  • Bird nests are now quite visible. Hanging below a branch fork in an understory tree, you might find a beautiful, cup-shaped red-eyed vireo nest. It typically contains birch bark strips, wasp-nest paper, and plant material glued together with spider-web adhesive.
  • This is a great time of year to focus on evergreen plants of the forest floor and rock outcrops. Look for mosses, liverworts, lichens like British soldiers, wood fern, rock polypody fern, and club-mosses. iNaturalist is the go-to identification app.
  • Ball-like swellings known as galls are easy to see on the stems of goldenrods. If you open the gall with a knife, you will find the small, white larva of the goldenrod gall fly inside.

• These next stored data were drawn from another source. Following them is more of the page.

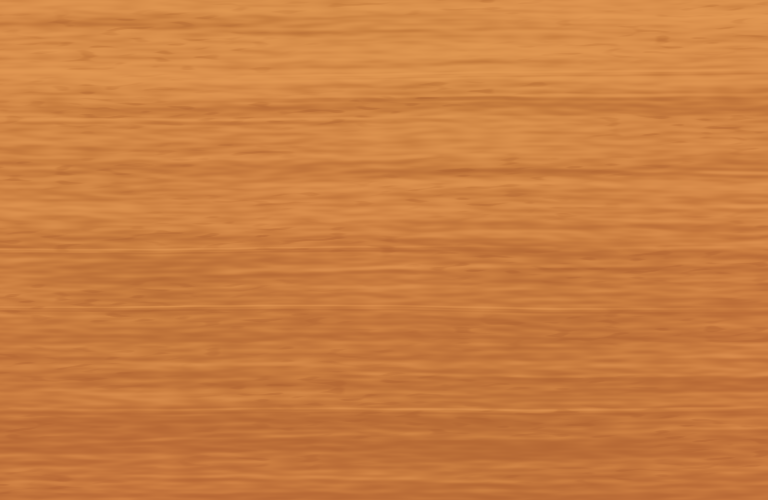
A WebGL 2 fragment shader for this texture:

```glsl
#version 300 es
precision highp float;
// Warm varnished wood with a fine, almost straight horizontal grain.
// Stretched gradient noise builds soft bands, long pale lines, short fibres
// and dark pores; the summed tone picks a colour between dark and light wood.

uniform vec2 u_resolution;
out vec4 fragColor;

const vec3 DARK_WOOD  = vec3(0.685, 0.385, 0.190);
const vec3 MID_WOOD   = vec3(0.795, 0.494, 0.250);
const vec3 LIGHT_WOOD = vec3(0.905, 0.608, 0.338);
const vec3 RED_TINT   = vec3(0.012, -0.018, 0.004);

// Noise frequencies along and across the grain, per canvas height
const vec2 BAND_FREQ   = vec2(0.30, 11.0);
const vec2 STREAK_FREQ = vec2(0.45, 30.0);
const vec2 FINE_FREQ   = vec2(1.6, 72.0);
const vec2 FIBRE_FREQ  = vec2(14.0, 115.0);
const vec2 RIDGE_FREQ  = vec2(0.28, 18.0);
const vec2 PORE_FREQ   = vec2(20.0, 115.0);

const float BAND_GAIN   = 0.24;
const float STREAK_GAIN = 0.25;
const float FINE_GAIN   = 0.32;
const float FIBRE_GAIN  = 0.32;
const float RIDGE_GAIN  = 0.27;
const float PORE_GAIN   = 0.22;
const float LIGHT_FALL  = 0.54;   // brightness change from top to bottom
const float TONE_LIMIT  = 0.46;   // soft limit of tone around the middle
const float WAVE_HEIGHT = 0.010;  // bend of the grain lines
const float RIDGE_SHADE = 0.0080; // distance from a pale line to its shadow
const float PORE_SLANT  = 0.030;  // pores rise slightly to the right

// Unit gradient for a lattice cell, from an integer hash
vec2 cellGradient(ivec2 cell, uint seed) {
  uint h = uint(cell.x) * 374761393u + uint(cell.y) * 668265263u + seed * 97531u;
  h = (h ^ (h >> 13)) * 1274126177u;
  h = (h ^ (h >> 15)) * 739982445u;
  h ^= h >> 16;
  float angle = float(h & 65535u) * (6.28319 / 65536.0);
  return vec2(cos(angle), sin(angle));
}

float gradientNoise(vec2 p, uint seed) {
  ivec2 cell = ivec2(floor(p));
  vec2 f = fract(p);
  vec2 w = f * f * f * (f * (f * 6.0 - 15.0) + 10.0);
  float a = dot(cellGradient(cell, seed), f);
  float b = dot(cellGradient(cell + ivec2(1, 0), seed), f - vec2(1, 0));
  float c = dot(cellGradient(cell + ivec2(0, 1), seed), f - vec2(0, 1));
  float d = dot(cellGradient(cell + ivec2(1, 1), seed), f - vec2(1, 1));
  return mix(mix(a, b, w.x), mix(c, d, w.x), w.y);
}

// Thin line along the zero crossings of a stretched noise
float ridge(vec2 p) {
  float n = gradientNoise(p * RIDGE_FREQ + 0.37, 5u);
  return 1.0 - smoothstep(0.0, 0.10, abs(n));
}

// Short dark dashes, denser in some areas than in others
float pores(vec2 p) {
  vec2 q = vec2(p.x, p.y - PORE_SLANT * p.x);
  float dash = smoothstep(0.14, 0.45, gradientNoise(q * PORE_FREQ, 6u));
  float density = smoothstep(-0.30, 0.35, gradientNoise(p * vec2(1.8, 16.0), 7u));
  return dash * density;
}

float grainTone(vec2 p) {
  float tone = BAND_GAIN * gradientNoise(p * BAND_FREQ, 1u);
  tone += STREAK_GAIN * gradientNoise(p * STREAK_FREQ, 2u);
  tone += FINE_GAIN * gradientNoise(p * FINE_FREQ, 3u);
  tone += FIBRE_GAIN * gradientNoise(p * FIBRE_FREQ, 4u);

  // Pale line with a weaker shaded lower edge, fading along its length
  float strength = smoothstep(-0.35, 0.35, gradientNoise(p * vec2(0.7, 15.0), 8u));
  float edge = ridge(p) - 0.65 * ridge(p + vec2(0.0, RIDGE_SHADE));
  return tone + RIDGE_GAIN * strength * edge - PORE_GAIN * pores(p);
}

vec3 woodColor(float tone) {
  vec3 lower = mix(DARK_WOOD, MID_WOOD, clamp(tone * 2.0, 0.0, 1.0));
  return mix(lower, LIGHT_WOOD, clamp(tone * 2.0 - 1.0, 0.0, 1.0));
}

void main() {
  vec2 p = gl_FragCoord.xy / u_resolution.y;
  float across = gl_FragCoord.x / u_resolution.x;

  // Slight bending of the grain
  vec2 g = p;
  g.y += WAVE_HEIGHT * gradientNoise(p * vec2(1.3, 3.0), 9u);
  g.y += 0.2 * WAVE_HEIGHT * gradientNoise(p * vec2(7.0, 18.0), 10u);

  // Soft light from above, slightly stronger on the left
  float light = LIGHT_FALL * (p.y - 0.5) - 0.06 * (across - 0.5);
  float blotch = gradientNoise(p * vec2(1.6, 2.6), 11u);
  float offset = light + 0.07 * blotch + grainTone(g);

  // Compress the extremes so that few spots are very dark or pale
  float tone = 0.5 + TONE_LIMIT * tanh(offset / TONE_LIMIT);

  // Redder wood toward the bottom and in loose patches
  float redness = 0.55 * (0.5 - p.y) + 0.4 * blotch;
  vec3 color = woodColor(tone) + RED_TINT * redness;
  fragColor = vec4(clamp(color, 0.0, 1.0), 1.0);
}
```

Hope: California has moved to require all new vehicles sold in the state to be electric, plug-in electric hybrids, or hydrogen fuel cell by 2035. By 2026, 35% of new cars sold must meet this requirement. In just 13 years, there will be 9.5 million fewer conventional vehicle sales in the state. However, the move will require 15 times more chargers, a more robust energy grid and a choice of vehicles for all income levels. Up to 17 other states are expected to adopt these same measures. See

Upcoming events: On September 12 at 7 pm, Puneeta Chhitwal-Varma will be the guest speaker at 4RG Meets. Puneeta is a food and sustainability author and guide for anyone seeking low-waste, planet-friendly and delicious solutions for everyday cooking and eating. Her “Eating with Benefits” approach is inspired by the scientific evidence around food and its connection to  climate change.  Register for this Zoom event at

Carbon dioxide: The atmospheric CO2 reading for the week ending August 27 was 416.06 parts per million (ppm), compared to 414.29 ppm a year ago. Rising CO2 means more climate catastrophe ahead like the disastrous fires, heat, and drought this summer in Europe.

Categories: Columns

Drew Monkman

I am a retired teacher, naturalist and writer with a love for all aspects of the natural world, especially as they relate to seasonal change.